Form Filing Tips
It's important for you to understand how the USCIS application process works. Knowing the facts will help you avoid scams.
Top 10 Tips Before You File
- The official website for USCIS is www.uscis.gov.
- USCIS does not charge you a fee to download forms.
- Read the form instructions before completing the form. Remember to fill in all required fields and send in any required documentation.
- You must sign your form before sending it to USCIS.
- Before you sign an immigration form make sure that you understand it and that the information on it is true and accurate.
- Never sign blank forms.
- USCIS requires you to pay a filing fee for most forms.
- You can pay filing fees with a money order, certified check or valid credit card.
- Make sure you get a receipt for any payment you make to an attorney or accredited representative.
- Keep copies of all forms and other documents that you file with USCIS.
Top 3 Tips After You File
- USCIS will mail you a receipt after we receive your application. Make sure to keep the receipt for your records.
- Use the receipt number on your receipt to track the status of your application online.

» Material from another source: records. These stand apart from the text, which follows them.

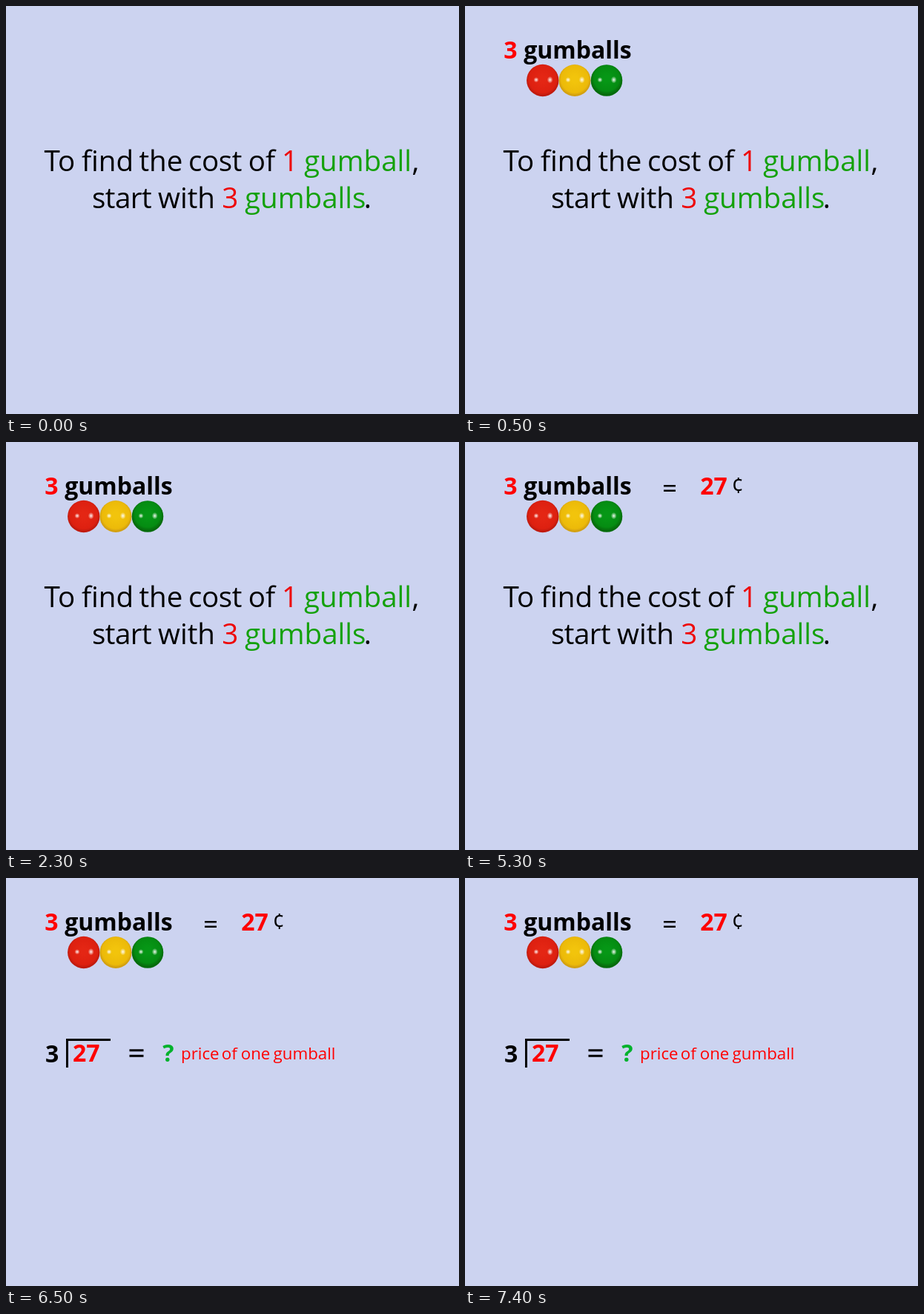
Write an HTML page that moves like this. It is 611x551 px and loops after 8000 ms.

```html
<!DOCTYPE html>
<html lang="en">
<head>
<meta charset="utf-8">
<title>Cost of one gumball</title>
<style>
  html, body { margin: 0; width: 100%; height: 100%; overflow: hidden; background: #ccd3f0; }
  svg { display: block; width: 611px; height: 551px; font-family: "Open Sans", "Noto Sans", sans-serif; }
  .intro { font-size: 38.5px; font-weight: 430; }
  .bold { font-size: 32px; font-weight: 700; }
  .note { font-size: 22.3px; font-weight: 430; fill: #f00; }
  .red { fill: #f00; }
  .num { fill: #ee0505; }
  .green { fill: #14a10a; }

  .intro, .balls, .price, .division { animation: 8s step-end infinite; }
  .intro { animation-name: intro; }
  .balls { animation-name: balls; }
  .price { animation-name: price; }
  .division { animation-name: division; }
  @keyframes intro { 0% { visibility: visible } 81.25%, 100% { visibility: hidden } }
  @keyframes balls { 0% { visibility: hidden } 6.25%, 100% { visibility: visible } }
  @keyframes price { 0% { visibility: hidden } 43.75%, 100% { visibility: visible } }
  @keyframes division { 0% { visibility: hidden } 81.25%, 100% { visibility: visible } }
</style>
</head>
<body>
<svg viewBox="0 0 611 551">
  <defs>
    <radialGradient id="red" cy=".46">
      <stop offset=".2" stop-color="#e42614"/><stop offset=".85" stop-color="#dd2010"/><stop offset="1" stop-color="#c01a0e"/>
    </radialGradient>
    <radialGradient id="yellow" cy=".46">
      <stop offset=".2" stop-color="#f2c40c"/><stop offset=".85" stop-color="#ecba09"/><stop offset="1" stop-color="#d3a010"/>
    </radialGradient>
    <radialGradient id="green" cy=".44">
      <stop offset=".2" stop-color="#069716"/><stop offset=".8" stop-color="#058c12"/><stop offset="1" stop-color="#066c0c"/>
    </radialGradient>
    <radialGradient id="shine">
      <stop offset=".1" stop-color="#fff" stop-opacity=".85"/><stop offset="1" stop-color="#fff" stop-opacity="0"/>
    </radialGradient>
    <g id="glints" fill="url(#shine)">
      <ellipse cx="-9" cy="-.8" rx="3.6" ry="3.6"/>
      <ellipse cx="9.7" cy="-.8" rx="4" ry="4.8"/>
    </g>
  </defs>

  <g class="balls">
    <text class="bold" y="71"><tspan class="red" x="52.3">3</tspan><tspan x="79.2">gumballs</tspan></text>
    <circle cx="104.8" cy="100.5" r="21.7" fill="url(#red)"/>
    <circle cx="148" cy="100.5" r="21.5" fill="url(#yellow)"/>
    <circle cx="191" cy="100.5" r="21.3" fill="url(#green)"/>
    <use href="#glints" x="105" y="100.5"/>
    <use href="#glints" x="148" y="100.5"/>
    <use href="#glints" x="191" y="100.5"/>
  </g>

  <g class="price">
    <path d="M268 59.2h16M268 65.8h16" stroke="#000" stroke-width="2.6"/>
    <text class="bold red" x="317.3" y="71">27</text>
    <text x="359.4" y="69" font-size="29">¢</text>
  </g>

  <text class="intro" y="222.7">
    <tspan x="51.5">To</tspan><tspan x="102">find</tspan><tspan x="179.5">the</tspan><tspan x="246" letter-spacing="-.4">cost</tspan><tspan x="326.8">of</tspan><tspan class="num" x="372">1</tspan><tspan class="green" x="402">gumball</tspan><tspan x="547.7">,</tspan>
  </text>
  <text class="intro" y="272.7">
    <tspan x="116" letter-spacing="-.5">start</tspan><tspan x="205">with</tspan><tspan class="num" x="291.2">3</tspan><tspan class="green" x="322">gumballs</tspan><tspan x="482.7">.</tspan>
  </text>

  <g class="division">
    <text class="bold" y="248.5"><tspan x="53">3</tspan><tspan class="red" x="90" y="248">27</tspan><tspan x="211.3" y="247.5" fill="#00b22c">?</tspan></text>
    <path d="M82.5 256V218.5H141M166.5 232.8h19M166.5 240.3h19" fill="none" stroke="#000" stroke-width="3"/>
    <text class="note" y="245"><tspan x="236">price</tspan><tspan x="290.7">of</tspan><tspan x="316.7">one</tspan><tspan x="360.5">gumball</tspan></text>
  </g>
</svg>
</body>
</html>
```
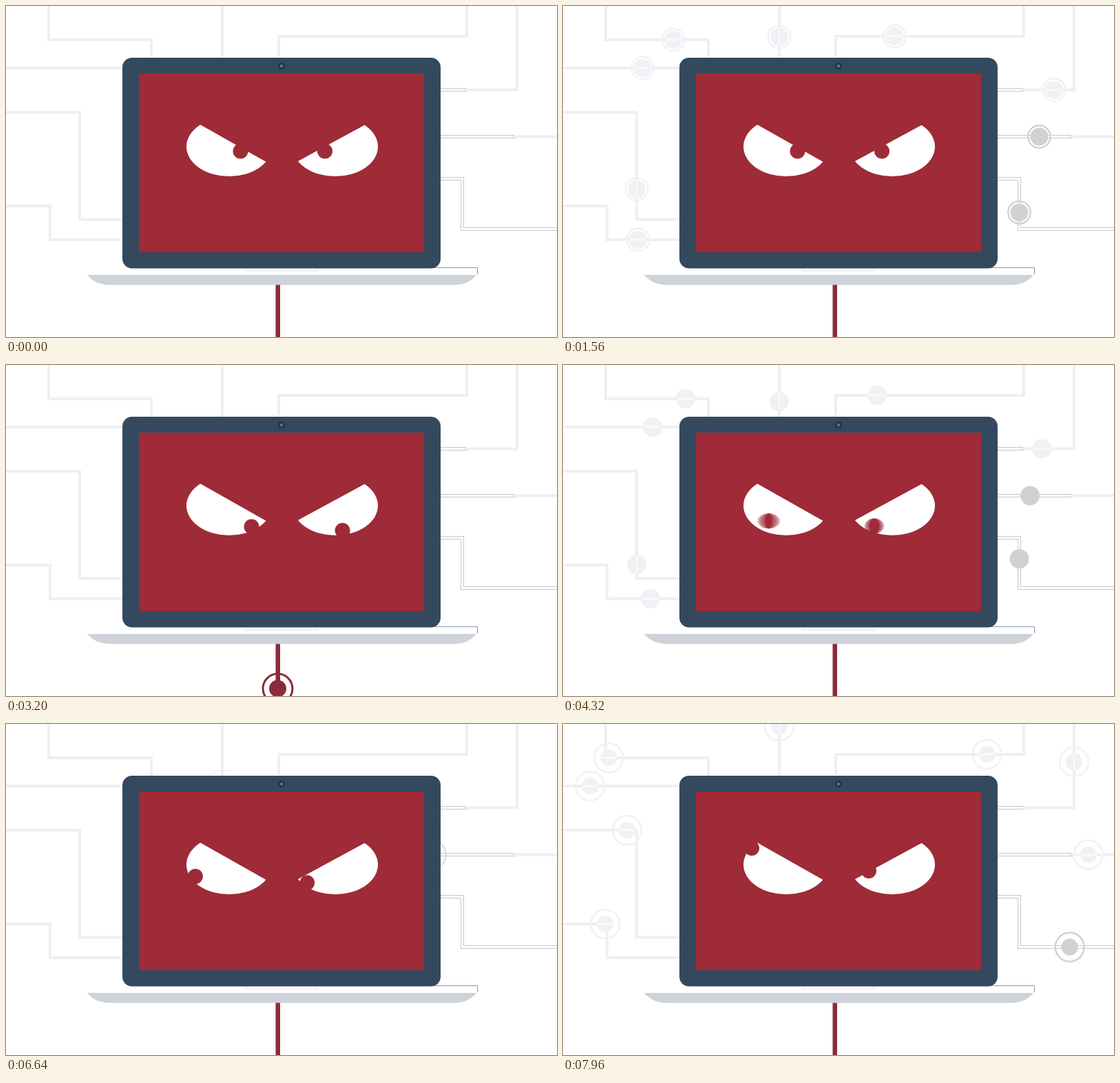
An HTML page with a canvas for the animation above (8000 ms loop, 800 by 480 pixels).

```html
<!DOCTYPE html>
<html lang="en">
<head>
<meta charset="utf-8">
<title>Infected laptop</title>
<style>
html, body { margin: 0; width: 100%; height: 100%; overflow: hidden; background: #fff; }
canvas { display: block; }
</style>
</head>
<body>
<canvas id="stage" width="800" height="480"></canvas>
<script>
const ctx = document.getElementById('stage').getContext('2d');
const TAU = Math.PI * 2;
const LOOP = 8000, CYCLE = 2880, PULSE = 480;
const RED = '#9e2b37', DARK = '#34495e', PALE = '#eeeff6', GREY = '#c6c8cd';
const NODE_PALE = '#f1f1f5', NODE_GREY = '#d0d1d3', NODE_RED = '#8a2b3a';

// Each wire runs outward from the laptop; start and span set its node's travel.
const wires = [
  { pts: [[211, 75], [211, 49], [62, 49], [62, 0]], start: 59, span: 112 },
  { pts: [[169, 90], [0, 90]], start: 39, span: 91 },
  { pts: [[169, 309.5], [107, 309.5], [107, 154], [0, 154]], start: 82, span: 150 },
  { pts: [[169, 339], [64, 339], [64, 290], [0, 290]], start: 42, span: 115 },
  { pts: [[314, 75], [314, 0]], start: 22, span: 50 },
  { pts: [[396, 73], [396, 44], [669, 44], [669, 0]], start: 89, span: 160 },
  { pts: [[631, 121.5], [742, 121.5], [742, 0]], start: 64, span: 114, outline: 668 },
  { pts: [[631, 189.5], [800, 189.5]], start: 47, span: 85, outline: 738, greyTo: 745 },
  { pts: [[631, 250.5], [662.5, 250.5], [662.5, 323.5], [800, 323.5]],
    start: 62, span: 116, outline: 800, greyTo: 900 }
];

// Pupil rest positions: left x, y, right x, y
const looks = [
  { at: 0, pos: [340.5, 210.5, 463, 210.5] },
  { at: 1630, pos: [356.5, 234.5, 488.5, 240] },
  { at: 4115, pos: [275, 223, 437, 231] },
  { at: 6600, pos: [274, 180, 444, 213] }
];
const LOOK_TIME = 320;

const mod = (a, n) => ((a % n) + n) % n;
const smooth = x => x * x * (3 - 2 * x);

function line(pts, color, width) {
  ctx.beginPath();
  pts.forEach(p => ctx.lineTo(p[0], p[1]));
  ctx.strokeStyle = color;
  ctx.lineWidth = width;
  ctx.stroke();
}

function disc(x, y, rx, color, ry = rx) {
  ctx.beginPath();
  ctx.ellipse(x, y, rx, ry, 0, 0, TAU);
  ctx.fillStyle = color;
  ctx.fill();
}

function box(x, y, w, h, color, r = 0) {
  ctx.beginPath();
  ctx.roundRect(x, y, w, h, r);
  ctx.fillStyle = color;
  ctx.fill();
}

function drawWire(w) {
  line(w.pts, PALE, 4);
  if (!w.outline) return;
  ctx.save();
  ctx.beginPath();
  ctx.rect(631, 100, w.outline - 631, 250);
  ctx.clip();
  line(w.pts, '#fff', 6);
  line(w.pts, GREY, 5);
  line(w.pts, '#fff', 3);
  ctx.restore();
  if (w.outline < 800) {
    const y = w.pts[0][1];
    line([[w.outline - 4, y - 3], [w.outline + 2, y + 3]], GREY, 1);
  }
}

// Point at distance d, continuing straight past either end.
function along(pts, d) {
  for (let i = 1; ; i++) {
    const [ax, ay] = pts[i - 1], [bx, by] = pts[i];
    const len = Math.hypot(bx - ax, by - ay);
    const dx = (bx - ax) / len, dy = (by - ay) / len;
    if (d <= len || i === pts.length - 1) return { x: ax + dx * d, y: ay + dy * d, dx, dy };
    d -= len;
  }
}

function drawNode(x, y, phase, color, width) {
  const k = mod(phase, PULSE) / PULSE;
  disc(x, y, 13 + Math.cos(k * TAU), color);
  ctx.globalAlpha = Math.min(1, (1 - k) * 4);
  ctx.beginPath();
  ctx.arc(x, y, 13 + 11.5 * Math.sin(k * Math.PI / 2) - width / 2, 0, TAU);
  ctx.strokeStyle = color;
  ctx.lineWidth = width;
  ctx.stroke();
  ctx.globalAlpha = 1;
}

function drawNodes(phase) {
  for (const w of wires) {
    const d = w.start + w.span * phase * 0.00131;
    if (d < -25) continue;
    const p = along(w.pts, d);
    const grey = p.x < (w.greyTo || 0);
    drawNode(p.x, p.y, phase, grey ? NODE_GREY : NODE_PALE, 2.4);
    if (!grey) {
      line([[p.x - p.dx * 12, p.y - p.dy * 12], [p.x + p.dx * 12, p.y + p.dy * 12]], '#fafafc', 2.5);
    }
  }
}

function drawRedWire(phase) {
  ctx.save();
  ctx.beginPath();
  ctx.rect(360, 404, 80, 76);
  ctx.clip();
  box(391.5, 404, 6.5, 76, '#8d2c3b');
  const y = 469 + (phase - 1760) * 0.26;
  if (y > 375 && y < 510) drawNode(394.5, y, phase, NODE_RED, 3);
  ctx.restore();
}

function drawLaptop() {
  box(118, 380, 566, 10, '#fff');
  line([[347.5, 380], [347.5, 384.5], [452.5, 384.5], [452.5, 380]], '#e4e6ec', 1);
  line([[620, 379.5], [684.5, 379.5], [684.5, 389]], '#8c94ab', 1);
  ctx.beginPath();
  ctx.moveTo(118, 390);
  ctx.quadraticCurveTo(130, 404.5, 151, 404.5);
  ctx.lineTo(651, 404.5);
  ctx.quadraticCurveTo(671, 404.5, 683, 390);
  ctx.fillStyle = '#ced3da';
  ctx.fill();
  box(169, 75, 462, 305.5, DARK, 14);
  disc(400, 87, 5, '#22344a');
  disc(400, 87, 2.2, '#60788f');
  box(193, 98, 414, 259, RED);
}

function pupilsAt(t) {
  let i = looks.length - 1;
  while (looks[i].at > t) i--;
  const to = looks[i].pos, from = looks[Math.max(0, i - 1)].pos;
  const e = smooth(Math.min(1, (t - looks[i].at) / LOOK_TIME));
  return to.map((v, n) => from[n] + (v - from[n]) * e);
}

function drawPupil(x, y, blur) {
  const r = 11;
  if (blur > 0.5) {
    ctx.globalAlpha = 0.25;
    for (let n = 3; n > -3; n--) disc(x, y, r + blur * n / 3, RED, r);
    ctx.globalAlpha = 1;
  }
  disc(x, y, r - blur, RED, r);
}

function drawEye(cx, outer, inner) {
  disc(cx, 204, 62, '#fff', 43);
  // Lid: everything above the brow line
  const slope = (inner[1] - outer[1]) / (inner[0] - outer[0]);
  const edge = x => [x, outer[1] + (x - outer[0]) * slope];
  const [l, r] = [cx - 66, cx + 66];
  ctx.beginPath();
  [edge(l), edge(r), [r, 150], [l, 150]].forEach(p => ctx.lineTo(p[0], p[1]));
  ctx.fillStyle = RED;
  ctx.fill();
}

function drawFace(t) {
  drawEye(324, [282, 172], [378, 226.3]);
  drawEye(478, [521, 172.5], [423.5, 225.3]);
  const p = pupilsAt(t), before = pupilsAt(Math.max(0, t - 20));
  for (const n of [0, 2]) {
    drawPupil(p[n], p[n + 1], Math.min(8, Math.abs(p[n] - before[n]) * 0.8));
  }
}

function draw(t) {
  const phase = mod(t - 1440 + 700, CYCLE) - 700;
  ctx.fillStyle = '#fff';
  ctx.fillRect(0, 0, 800, 480);
  wires.forEach(drawWire);
  drawNodes(phase);
  drawRedWire(phase);
  drawLaptop();
  drawFace(t);
}

function frame() {
  draw(performance.now() % LOOP);
  requestAnimationFrame(frame);
}
frame();
</script>
</body>
</html>
```
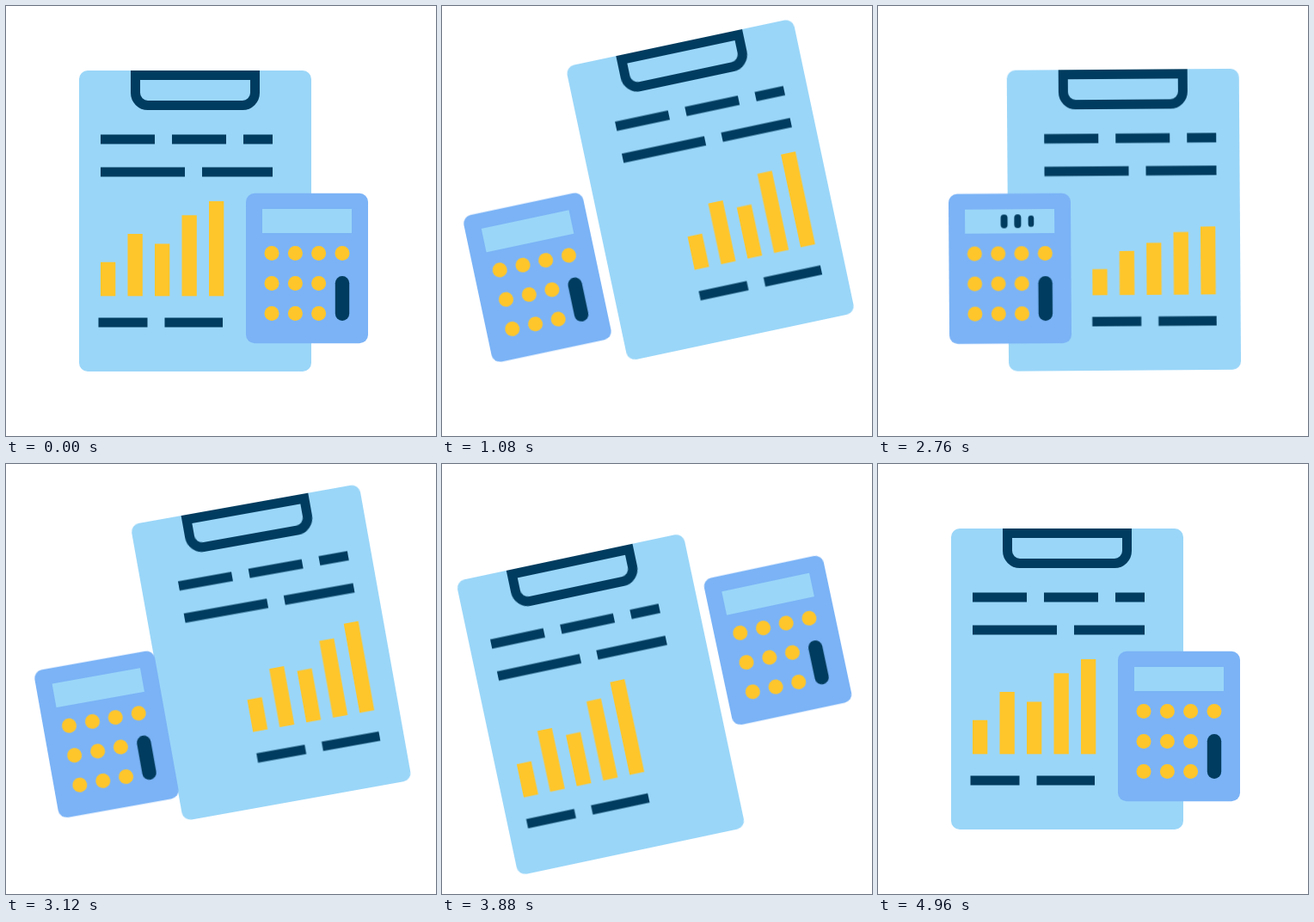
Animation of 500x500 px, one loop 5000 ms. Source, as an HTML page:

```html
<!DOCTYPE html>
<html lang="en">
<head>
<meta charset="utf-8">
<title>Report and calculator</title>
<style>
  html, body { margin: 0; width: 100%; height: 100%; overflow: hidden; background: #fff; }
  svg { position: absolute; left: 0; top: 0; width: 500px; height: 500px; }

  :root {
    --sheet: #9ad6f8;
    --body: #7bb3f6;
    --ink: #003c5f;
    --sun: #ffc62b;
    --ease: cubic-bezier(.333, 0, .667, 1);
  }
  .sheet { fill: var(--sheet); }
  .body { fill: var(--body); }
  .ink { fill: var(--ink); }
  .sun { fill: var(--sun); }
  .clip { fill: none; stroke: var(--ink); stroke-width: 11; }

  #paper { animation: paper 5s var(--ease) infinite; }
  #calc { animation: calc 5s var(--ease) infinite; }
  #front { z-index: 2; animation: layer 5s step-end infinite; }
  #back { z-index: 1; }
  .slide { animation: slide 5s var(--ease) infinite; }
  .bar, .key, .digit { transform-box: fill-box; transform-origin: center; }
  .bar { transform-origin: center bottom; animation: bar 5s var(--ease) infinite; }
  .key { animation: swell 5s var(--ease) infinite; }
  .key.pressed {
    animation: swell 5s var(--ease) infinite,
               press 5s linear calc(var(--k) * .1s - 5s) infinite;
  }
  .digit { animation: digit 5s ease-out calc(var(--k) * .1s - 5s) infinite; }

  @keyframes paper {
    0%, 98%, 100% { transform: translate(220px, 250px) rotate(0deg) scale(1); }
    11%, 76.8%, 77.6% { transform: translate(184.5px, 279.5px) rotate(-12deg) scale(1); }
    22%, 65.2% { transform: translate(312.5px, 213.5px) rotate(-12deg) scale(1); }
    33.2%, 54% { transform: translate(285px, 250px) rotate(0deg) scale(1); }
    86%, 89.6% { transform: translate(220px, 250px) rotate(0deg) scale(1.15); }
  }
  @keyframes calc {
    0%, 98%, 100% { transform: translate(350px, 305px) rotate(0deg) scale(1); }
    11%, 76.8%, 77.6% { transform: translate(390.5px, 205px) rotate(-12deg) scale(1); }
    22%, 65.2% { transform: translate(110px, 316px) rotate(-12deg) scale(1); }
    33.2%, 54% { transform: translate(155px, 305px) rotate(0deg) scale(1); }
    87.4%, 89.6% { transform: translate(350px, 305px) rotate(0deg) scale(1.15); }
  }
  /* The calculator passes behind the sheet while the two swap sides. */
  @keyframes layer {
    0%, 22%, 76.8%, 100% { z-index: 2; }
    11%, 65.2% { z-index: 0; }
  }
  @keyframes slide {
    0%, 11%, 76.8%, 100% { transform: translateX(0); }
    22%, 65.2% { transform: translateX(var(--dx)); }
  }
  @keyframes bar {
    0%, 22%, 65.2%, 100% { transform: scaleY(1); }
    33.2%, 34% { transform: scaleY(var(--low)); }
    43%, 54% { transform: scaleY(var(--rise)); }
  }
  @keyframes swell {
    0%, 79%, 91.2%, 100% { transform: scale(1); }
    84.8% { transform: scale(1.38); }
  }
  @keyframes press {
    0%, 27.2%, 32.8%, 100% { scale: 1; }
    30% { scale: .65; }
  }
  @keyframes digit {
    0%, 28%, 55%, 80.4%, 92%, 100% { transform: scale(0); }
    31.2% { transform: scale(1.34); animation-timing-function: var(--ease); }
    37%, 53%, 82.4%, 90% { transform: scale(1); }
  }
</style>
</head>
<body>
<svg id="back"><g id="paper"></g></svg>
<svg id="front"><g id="calc"></g></svg>
<script>
  const rect = (cls, x, y, w, h, r = 0, style = '') =>
    `<rect class="${cls}" x="${x}" y="${y}" width="${w}" height="${h}" rx="${r}" style="${style}"/>`;
  const slide = (dx, parts) => `<g class="slide" style="--dx:${dx}px">${parts.join('')}</g>`;
  const dash = y => ([x, w]) => rect('ink', x, y, w, 11);

  // Sheet, drawn around its centre
  const BASE = 87.3, DROP = 32.3;
  const bars = [[39.5, 30], [72.3, 50.5], [60.8, 60.5], [94, 72], [110.3, 78]];
  const bar = ([h, next], i) =>
    rect('sun bar', -110 + i * 31.5, BASE - h, 17.3, h, 0,
      `--low:${(h - DROP) / h};--rise:${next / h}`);

  document.getElementById('paper').innerHTML =
    rect('sheet', -135, -175, 270, 350, 10) +
    '<path class="clip" d="M-69.5-169.5H69.5V-149a14.5 14.5 0 0 1-14.5 14.5H-55a14.5 14.5 0 0 1-14.5-14.5Z"/>' +
    slide(18, [
      ...[[-110, 63], [-27, 63], [56, 34]].map(dash(-100.5)),
      ...[[-110, 98], [8, 82]].map(dash(-62.5))
    ]) +
    slide(73, bars.map(bar)) +
    slide(75, [[-112.5, 57], [-35.5, 67.5]].map(dash(112.5)));

  // Calculator, drawn around its centre
  const typed = [1, 3, 8, 5];
  const cols = [-41, -13.6, 13.6, 41];
  const spots = [-17.5, 17.5, 52.5].flatMap((y, row) =>
    cols.slice(0, row ? 3 : 4).map(x => [x, y]));
  const key = ([x, y], i) => {
    const k = typed.indexOf(i);
    return `<circle class="sun key${k < 0 ? '' : ' pressed'}" cx="${x}" cy="${y}" r="8.5" style="--k:${k}"/>`;
  };
  const digit = (x, k) => rect('ink digit', x - 4, -63, 8, 16, 4, `--k:${k}`);

  document.getElementById('calc').innerHTML =
    rect('body', -71, -87.3, 142, 174.6, 10) +
    rect('sheet', -52, -69, 104, 28) +
    [40.3, 24.8, 9.3, -6.5].map(digit).join('') +
    spots.map(key).join('') +
    rect('ink key', 32.8, 9, 16.4, 52, 8.2);
</script>
</body>
</html>
```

- If you have questions about your application, you can make a free Infopass appointment to visit a USCIS office and speak with an immigration officer.
Tips for Working with an Attorney or Accredited Representative
- If you're working with an attorney, check with the state bar association to verify that the attorney is eligible to practice in—and is a member in good standing of the bar of the highest court of—any U.S. state, possession, territory or commonwealth, or the District of Columbia.
- If working with a non-attorney, verify whether the individual is an accredited representative of an organization recognized by the Board of Immigration Appeals (BIA).
- Know the law in your state. Some states have specific laws regulating immigration consultants.
- If you are unsure whether your immigration service provider is giving trustworthy advice, do not hesitate to seek a second opinion. When doing so, always work with a licensed attorney or BIA-accredited representative.